Declining prices for crops and livestock have pushed up demand for farm operating loans in the Midwest, creating sharp liquidity pressures for banks that serve the agricultural sector.
Loan/deposit ratios are high at the region's farm-oriented banks, according to surveys continued last month by the Federal Reserve Bank of Chicago and Northwestern National Bank of Minneapolis. The tightness is expected to continue through the year, even as interest rates decline, because deposit growth is expected to be slower than increases in loan demand.
The outlook is more pessimistic in the Upper Midwest, covered by the Northwestern National survey, than in the region studied by the Chicago Fed. Neither study, however, could be described and hopeful.
According to Sung Won Son, senior vice president and chief economist at Northwestern National, the survey of 700 banks indicated that the farm sector won't be able to sustain the Upper Midwest through the recession as it has in the past. In fact, the agricultural sector will suffer more this time than in the 1974-75 downturn, he said.
Crop and livestock prices have dropped significantly in recent weeks, pushing down April's producer price index but putting pressure on farmers to hold their products until prices firm.
However, holding the crops requires financing at interest rates that are still significantly higher than at this time last year. Meanwhile, the cost of fuel, fertilizer and chemicals is continuing to rise, placing the agricultural sector in a sharp cost/price squeeze.
More than 75 percent of the agricultural bankers responding to Northwestern National's survey reported a decline in farm income since the April 1979 survey. Increases were noted only in western Wisconsin and western Montana.
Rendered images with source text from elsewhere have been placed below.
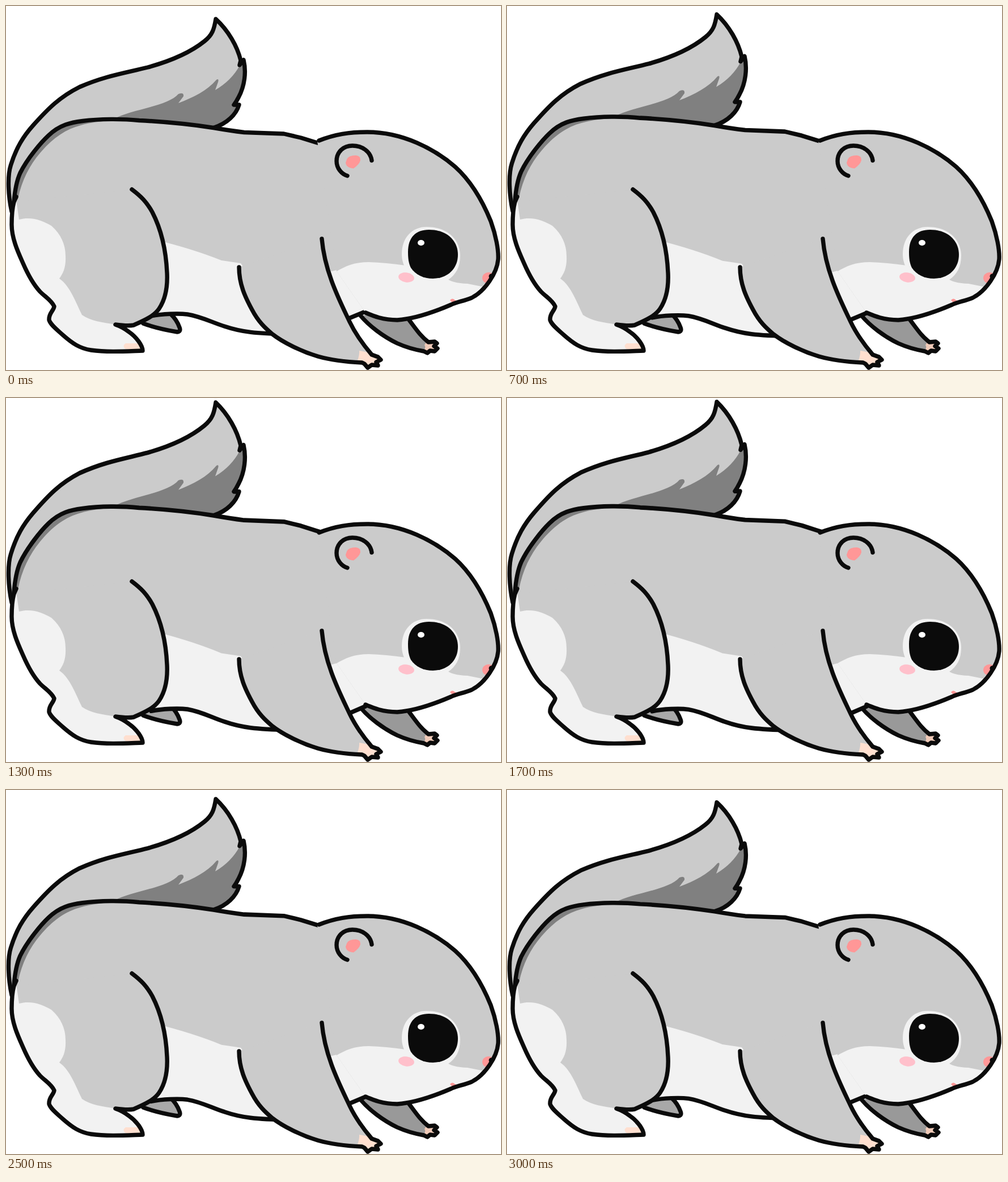
An HTML page that plays this animation: 873x641 px, repeating every 3100 ms.

```html
<!DOCTYPE html>
<html lang="en">
<head>
<meta charset="utf-8">
<title>Breathing squirrel</title>
<style>
  html, body { margin: 0; width: 100%; height: 100%; overflow: hidden; background: #fff; }
  svg { display: block; }
  .line { fill: none; stroke: #0b0b0b; stroke-width: 7.4; stroke-linecap: round; stroke-linejoin: round; }
  .fur { fill: #cbcbcb; }
  .pale { fill: #f2f2f2; }
  .dark { fill: #808080; }
  .skin { fill: #ffdfcf; }
  .pink { fill: #ff9797; }
</style>
</head>
<body>
<svg width="873" height="641" viewBox="0 0 873 641">
  <defs>
    <path id="tail" d="M10 362C4 335 2 300 8.500 280C18 250 30 230 48 210C75 180 95 160 130 142.500C175 123 210 118 250 108C290 97 325 82 350 62C364 51 367 41 370 23C392 43 408 71 414 96L412 104L419 95C424 116 421 141 410 161Q406 169 402 174L411 174C406 191 390 207 366 214.500"/>
    <path id="body" d="M14 345C16 320 20 305 25 294C38 268 62 240 75 228C95 209 115 205 135 202.500C165 198.500 205 198.500 235 201.500C285 204 330 209 366 214.500Q395 219.500 420 222.500L490 225L520 232L546 240L570 247L640 400L640 536L605 550L500 578C440 577 415 574 385 564C365 558 345 547 320 543C305 541 275 542 256 546Z"/>
    <path id="head" d="M549 238L552 237C580 226 605 222 637 222C700 222 756 252 792 283C822 310 842 347 855 379C864 404 869 430 868 446C866 470 845 502 821 514C806 520 795 521 785 526C750 541 720 551 690 553C665 553 648 546 634 540L583 467Z"/>
    <path id="arm" d="M411 460C411 490 422 513 434 535C445 556 457 567 470 578C488 592 520 608 550 617C578 625 605 627 628 628L632 630L638 637L645 632L656 633L653 627L661 623L656 618L645 614C628 594 616 577 606 556C588 518 562 468 557 410Z"/>
    <path id="leg" d="M14 345Q10 360 10 385C10 410 22 435 30 453C40 476 48 490 60 503C70 513 80 518 85 529C84 537 75 541 76 553C79 562 90 570 101 580C117 594 130 603 150 606C180 610 210 608 241 607C241 598 230 583 217 574Q205 565 193 561Q215 564 225 562C248 552 262 545 270 533C282 515 285 490 284 470C282 425 272 390 258 363C248 345 238 335 222 323Z"/>
    <path id="farArm" d="M625 545C640 563 665 582 690 594C710 603 725 606 737 608L743 611L748 607L756 608L761 603L755 599L760 594L756 591L745 592C730 580 724 570 711 553L680 540Z"/>
    <clipPath id="inBody"><use href="#body"/></clipPath>
    <clipPath id="inHead"><use href="#head"/></clipPath>
    <clipPath id="inArm"><use href="#arm"/></clipPath>
    <clipPath id="inLeg"><use href="#leg"/></clipPath>
    <clipPath id="inFarArm"><use href="#farArm"/></clipPath>
  </defs>

  <!-- far limbs -->
  <path fill="#a8a8a8" d="M242 559Q266 568 302 574Q309 573 306 566Q301 552 290 542L256 544Z"/>
  <path class="line" d="M242 559Q266 568 302 574Q309 573 306 566Q301 552 290 542"/>
  <use href="#farArm" fill="#999"/>
  <path clip-path="url(#inFarArm)" fill="#f0cab8" d="M744 588L770 588L770 614L733 612Q742 602 738 597Z"/>
  <path class="line" d="M625 545C640 563 665 582 690 594C710 603 725 606 737 608L743 611L748 607L756 608L761 603L755 599L760 594L756 591L745 592C730 580 724 570 711 553"/>

  <!-- tail and trunk -->
  <g id="breath">
    <use href="#tail" class="fur"/>
    <path class="dark" d="M190 199C220 182 285 177 304 155Q314 151 313 159L304 171C330 161 355 149 371 130Q376 127 374 134L369 148Q398 131 412 105L419 95C424 116 421 141 410 161L402 174L411 174C406 191 390 207 366 214Z"/>
    <use href="#tail" class="line"/>
    <use href="#body" class="fur"/>
    <g clip-path="url(#inBody)">
      <path class="dark" d="M200 190L200 201Q155 203 132 210C105 217 82 233 60 259C42 280 28 306 21 340L0 350L20 200Z"/>
      <path class="pale" d="M265 412Q330 428 380 448L414 453L520 600L200 600Z"/>
      <path class="pale" d="M550 470L575 467Q600 461 640 450L640 560L580 570Z"/>
    </g>
    <path class="line" d="M14 345C16 320 20 305 25 294C38 268 62 240 75 228C95 209 115 205 135 202.500C165 198.500 205 198.500 235 201.500C285 204 330 209 366 214.500Q395 219.500 420 222.500L490 225L520 232L546 240L570 247"/>
    <path class="line" d="M256 546C275 542 305 541 320 543C345 547 365 558 385 564C415 574 440 577 500 578M600 552L634 538"/>
  </g>

  <!-- head -->
  <use href="#head" class="fur"/>
  <g clip-path="url(#inHead)">
    <path class="pale" d="M580 469C600 457 615 451 640 451Q670 452 705 457L776 479Q786 488 814 489L844 495L880 500L800 600L600 600Z"/>
    <path class="pale" d="M698 437C698 408 716 389 742 389C778 389 801 411 801 440C801 460 793 473 780 482L740 484C712 478 698 460 698 437Z"/>
    <ellipse class="pink" cx="851" cy="479" rx="11" ry="10"/>
    <ellipse cx="706" cy="478" rx="14" ry="8.5" fill="#ffc0cb" transform="rotate(8 706 478)"/>
    <path class="pink" d="M783 518Q787 513 792 518L800 521L789 524Z"/>
  </g>
  <path fill="#0b0b0b" d="M709 433C709 408 722 394 746 394C776 394 797 412 797 438C797 463 778 480 753 480C736 480 722 473 714 461C710 453 709 444 709 433Z"/>
  <ellipse cx="732" cy="417" rx="6" ry="5" fill="#fff"/>
  <path class="pink" d="M601 270Q604 263 617 263Q626 264 625 272Q623 279 613 286Q600 285 599 276Z"/>
  <path class="line" d="M602 299C592 296 583 286 583 273C583 257 595 246 611 246C629 246 643 257 645 272"/>
  <path class="line" d="M552 237C580 226 605 222 637 222C700 222 756 252 792 283C822 310 842 347 855 379C864 404 869 430 868 446C866 470 845 502 821 514C806 520 795 521 785 526C750 541 720 551 690 553C665 553 648 546 634 540"/>
  <circle cx="856" cy="476" r="4.5" fill="#0b0b0b"/>

  <!-- near arm -->
  <use href="#arm" class="fur"/>
  <path clip-path="url(#inArm)" class="skin" d="M623 607L650 612L670 612L670 640L617 632Q624 616 623 607Z"/>
  <path class="line" d="M411 460C411 490 422 513 434 535C445 556 457 567 470 578C488 592 520 608 550 617C578 625 605 627 628 628L632 630L638 637L645 632L656 633L653 627L661 623L656 618L645 614C628 594 616 577 606 556C588 518 562 468 557 410"/>

  <!-- near leg -->
  <use href="#leg" class="fur"/>
  <g clip-path="url(#inLeg)">
    <path class="pale" d="M17 335L23 376C45 370 65 378 80 387C97 402 105 420 105 440C106 460 101 470 94 480C113 493 122 520 134 544C150 555 170 557 193 561L260 580L260 620L0 620L0 335Z"/>
    <path class="skin" d="M211 594L245 594L245 604L211 604Q204 599 211 594Z"/>
  </g>
  <path class="line" d="M18 336L14 345Q10 360 10 385C10 410 22 435 30 453C40 476 48 490 60 503C70 513 80 518 85 529C84 537 75 541 76 553C79 562 90 570 101 580C117 594 130 603 150 606C180 610 210 608 241 607C241 598 230 583 217 574Q205 565 193 561Q215 564 225 562C248 552 262 545 270 533C282 515 285 490 284 470C282 425 272 390 258 363C248 345 238 335 222 323"/>
</svg>
<script>
  const STEP = 100, STEPS = 31, PIVOT = 411, SWELL = 0.0446;
  const breath = document.getElementById('breath');
  const start = performance.now();

  // The trunk stretches vertically about PIVOT, in then out, in even steps.
  function draw(ms) {
    const n = Math.floor(ms / STEP) % STEPS;
    const scale = 1 + SWELL * Math.min(n, STEPS - n) / 15;
    breath.setAttribute('transform', `translate(0 ${PIVOT * (1 - scale)}) scale(1 ${scale})`);
  }

  function tick() {
    draw(performance.now() - start);
    requestAnimationFrame(tick);
  }
  tick();
</script>
</body>
</html>
```
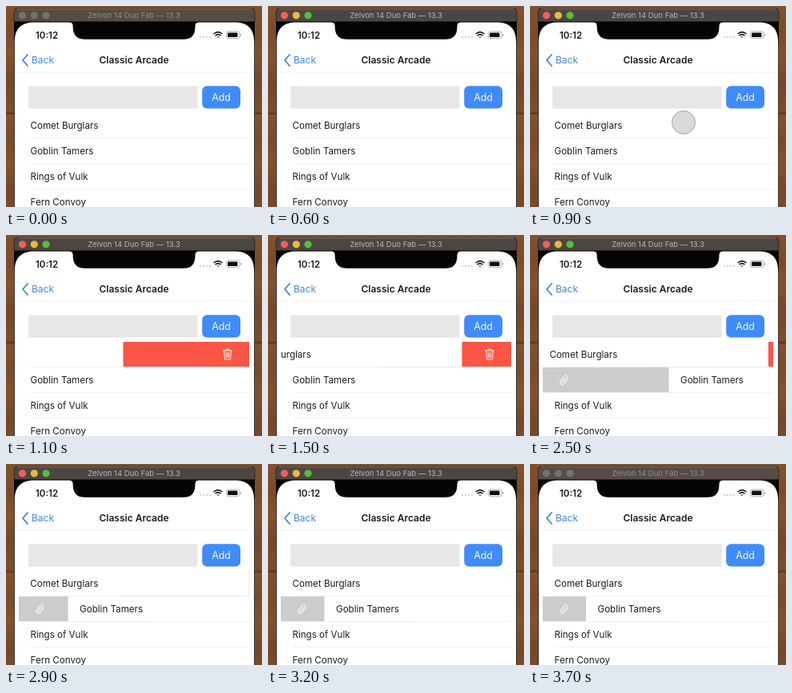
Animation, 320 px wide and 252 px high, one loop 3.8 s. Source, as an HTML page:

```html
<!DOCTYPE html>
<html lang="en">
<head>
<meta charset="utf-8">
<title>Swipeable list</title>
<style>
  html, body { margin: 0; width: 100%; height: 100%; overflow: hidden; background: #7a4b2a; }
  svg { display: block; width: 100vw; height: 100vh; }
  text { font-family: Inter, Roboto, "Liberation Sans", sans-serif; font-size: 12px; fill: #1c1c1c; }
  .row text { font-size: 11.6px; }
  .bold { font-weight: 600; }
  .mid { text-anchor: middle; }
  .blue { fill: #4289dc; }
  .line { stroke: #ebebed; stroke-width: .7; }
  .icon { fill: none; stroke: #fff; stroke-width: .9; stroke-linecap: round; stroke-linejoin: round; }
  #bar { fill: #4c4643; }
  #caption { font-size: 9.5px; fill: #b9b5b2; }
  .idle #bar { fill: #554c47; }
  .idle #caption { fill: #928a85; }
  .idle .light { fill: #77706b; }
</style>
</head>
<body>
<svg id="stage" class="idle" viewBox="0 0 320 252">
  <defs>
    <linearGradient id="wood" x2="0" y2="136" gradientUnits="userSpaceOnUse" spreadMethod="repeat">
      <stop offset="0" stop-color="#82522e"/>
      <stop offset=".25" stop-color="#7a4b29"/>
      <stop offset=".45" stop-color="#83532f"/>
      <stop offset=".7" stop-color="#754727"/>
      <stop offset=".97" stop-color="#7d4e2b"/>
      <stop offset="1" stop-color="#553319"/>
    </linearGradient>
    <clipPath id="list"><rect x="16" y="133" width="288" height="119"/></clipPath>
  </defs>

  <rect width="320" height="252" fill="url(#wood)"/>

  <!-- window -->
  <path id="bar" d="M10 20V7q0-4 4-4H307q4 0 4 4V20z" stroke="#241a14" stroke-width=".7"/>
  <path d="M14 3.8H307" stroke="#857b75" stroke-width=".8"/>
  <circle class="light" cx="20.5" cy="11.8" r="4.6" fill="#fb5b55"/>
  <circle class="light" cx="35.3" cy="11.8" r="4.6" fill="#e6bb3b"/>
  <circle class="light" cx="50" cy="11.8" r="4.6" fill="#55bf3b"/>
  <text id="caption" class="mid" x="160" y="15.2">Zelvon 14 Duo Fab — 13.3</text>
  <rect x="10" y="19.5" width="301" height="233" fill="#050505"/>
  <path fill="#fff" d="M10.8 252V46C10.8 28.5 18.5 20.6 36 20.6H79Q83.6 20.6 83.6 25C83.6 36.4 88 41.7 99 41.7H221.5C232.5 41.7 236.5 36.4 236.5 25Q236.5 20.6 241.5 20.6H285C302.5 20.6 310.2 28.5 310.2 46V252z"/>

  <!-- status bar -->
  <text class="bold" x="37" y="40.5" style="font-size:11.5px">10:12</text>
  <g fill="#c9c9c9">
    <circle cx="243" cy="39" r="1.1"/><circle cx="247" cy="39" r="1.1"/>
    <circle cx="251" cy="39" r="1.1"/><circle cx="255" cy="39" r="1.1"/>
  </g>
  <g fill="none" stroke="#111" stroke-width="1.6">
    <path d="M259.6 35q5.4-4.8 10.8 0M261.6 37.2q3.4-3 6.8 0"/>
    <path d="M263.4 38.4h3.2l-1.6 1.6z" fill="#111" stroke="none"/>
  </g>
  <rect x="275.5" y="32" width="16.5" height="8.6" rx="2.4" fill="none" stroke="#999" stroke-width=".8"/>
  <rect x="277" y="33.5" width="12.5" height="5.6" rx="1.2" fill="#111"/>
  <path d="M293 35v2.8q1.2-.4 1.2-1.4t-1.2-1.4z" fill="#999"/>

  <!-- header and form -->
  <path d="M27 61l-6 7 6 7" fill="none" stroke="#4289dc" stroke-width="1.9" stroke-linecap="round" stroke-linejoin="round"/>
  <text class="blue" x="32" y="72">Back</text>
  <text class="bold mid" x="160" y="72">Classic Arcade</text>
  <path class="line" d="M11 83H310"/>
  <rect x="28" y="100.5" width="211.5" height="28" fill="#e8e6e9"/>
  <rect x="245.2" y="100.3" width="47.8" height="28.2" rx="6" fill="#3f8bfa"/>
  <text class="mid" x="269" y="119" style="font-size:12.4px;fill:#f4f8ff">Add</text>

  <!-- list -->
  <g clip-path="url(#list)">
    <g id="remove">
      <rect x="140" y="134" width="164" height="31.3" fill="#fb5545"/>
      <g class="icon" transform="translate(277 149.5)">
        <path d="M-5.5-4.5H5.5M-2-4.5V-6.5H2V-4.5M-4.4-4.5L-3.6 6.5H3.6L4.4-4.5M0-2V4M-2-2L-1.7 4M2-2L1.7 4"/>
      </g>
    </g>
    <g id="attach">
      <rect x="16" y="166" width="164" height="31.3" fill="#cccbcd"/>
      <path class="icon" transform="translate(42.5 182) rotate(38)" d="M3-4V3.2a3 3 0 0 1-6 0V-4.2a2.1 2.1 0 0 1 4.2 0V2.8a1.1 1.1 0 0 1-2.2 0V-3"/>
    </g>
    <g class="row" id="first"><rect x="16" y="133.5" width="288" height="32" fill="#fff"/><text x="30.5" y="154.3">Comet Burglars</text></g>
    <g class="row" id="second"><rect x="16" y="165.8" width="288" height="31.7" fill="#fff"/><text x="30.5" y="186.3">Goblin Tamers</text></g>
    <g class="row"><text x="30.5" y="218">Rings of Vulk</text><text x="30.5" y="249.7">Fern Convoy</text></g>
    <path class="line" d="M31 165.7H304M31 197.6H304M31 229.4H304"/>
  </g>
  <circle id="touch" r="14.5" fill="#d8d8d8" fill-opacity=".95" stroke="#a6a6a6"/>
</svg>
<script>
  const LOOP = 3800, TICK = 100, OPEN = 54, PULL = 157.5;
  const $ = id => document.getElementById(id);
  const slide = (id, x) => $(id).setAttribute("transform", `translate(${x.toFixed(2)} 0)`);

  // Critically damped spring: 1 at rest, easing to 0.
  const spring = ms => {
    const z = Math.max(0, ms) * 0.0107;
    return (1 + z) * Math.exp(-z);
  };

  // Drag from start to release, then settle at the open width.
  const swipe = (t, start, release) => {
    if (t <= start) return 0;
    if (t < release) {
      const p = (t - start) / (release - start);
      return PULL * p * p * (3 - 2 * p);
    }
    return OPEN + (PULL - OPEN) * spring(t - release);
  };

  function draw(t) {
    const first = -swipe(t, 900, 1100) * spring(t - 2150);
    const second = swipe(t, 2200, 2500);
    $("stage").classList.toggle("idle", t < 600 || t >= 3700);
    slide("first", first);
    slide("second", second);
    $("remove").style.display = first < -0.02 ? "" : "none";
    $("attach").style.display = second > 0 ? "" : "none";

    const onFirst = t >= 700 && t < 1100, onSecond = t >= 2200 && t < 2500;
    const touch = $("touch");
    touch.style.display = onFirst || onSecond ? "" : "none";
    touch.setAttribute("cx", onFirst ? 192 + first : 23 + second);
    touch.setAttribute("cy", onFirst ? 146 : 182.5);
  }

  function frame() {
    draw(Math.floor(performance.now() % LOOP / TICK) * TICK);
    requestAnimationFrame(frame);
  }
  frame();
</script>
</body>
</html>
```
The effect of lower income for farmers already is being felt in farm communities, where retail shopping is slow, farm machinery and equipment sales are down and farmers are holding back on capital expenditures.
Not all of that is voluntary. Nearly 45 percent of the bankers responding had turned down loans due to a lack of funds. Many banks are refusing to give loans for purchases -- such as capital goods -- that can be postponed.
Northwestern National's survey indicated that loan demand will grow slowly, but still outspace deposit growth through the year, keeping pressure on agricultural bank liquidity. The loan/deposit ratio, a measure of liquidity, rose to 67.8 percent last April at banks serving the farm sector.
The same statistic showed a decline in the Fed survey, although the Chicago Fed's measure of loan availability also declined since the same period last year -- a contradictory set of readings.
Fed economist Gary Benjamin said in his report on the survey that overall farm loan demand declined sharply in the first quarter, a contrast from Northwestern National's result.
But the two surveys agreed on the types of loans being sought. Demand for loans to maintain operations is expected to rise, while loans that can be delayed will be put off as long as possible, according to the surveys.
"Rural banks are imposing more stringent collateral requirements on farm borrowers this year and, when necessary, denying or scaling down the loan requests from more than the usual number of farm borrowers," Benjamin reported.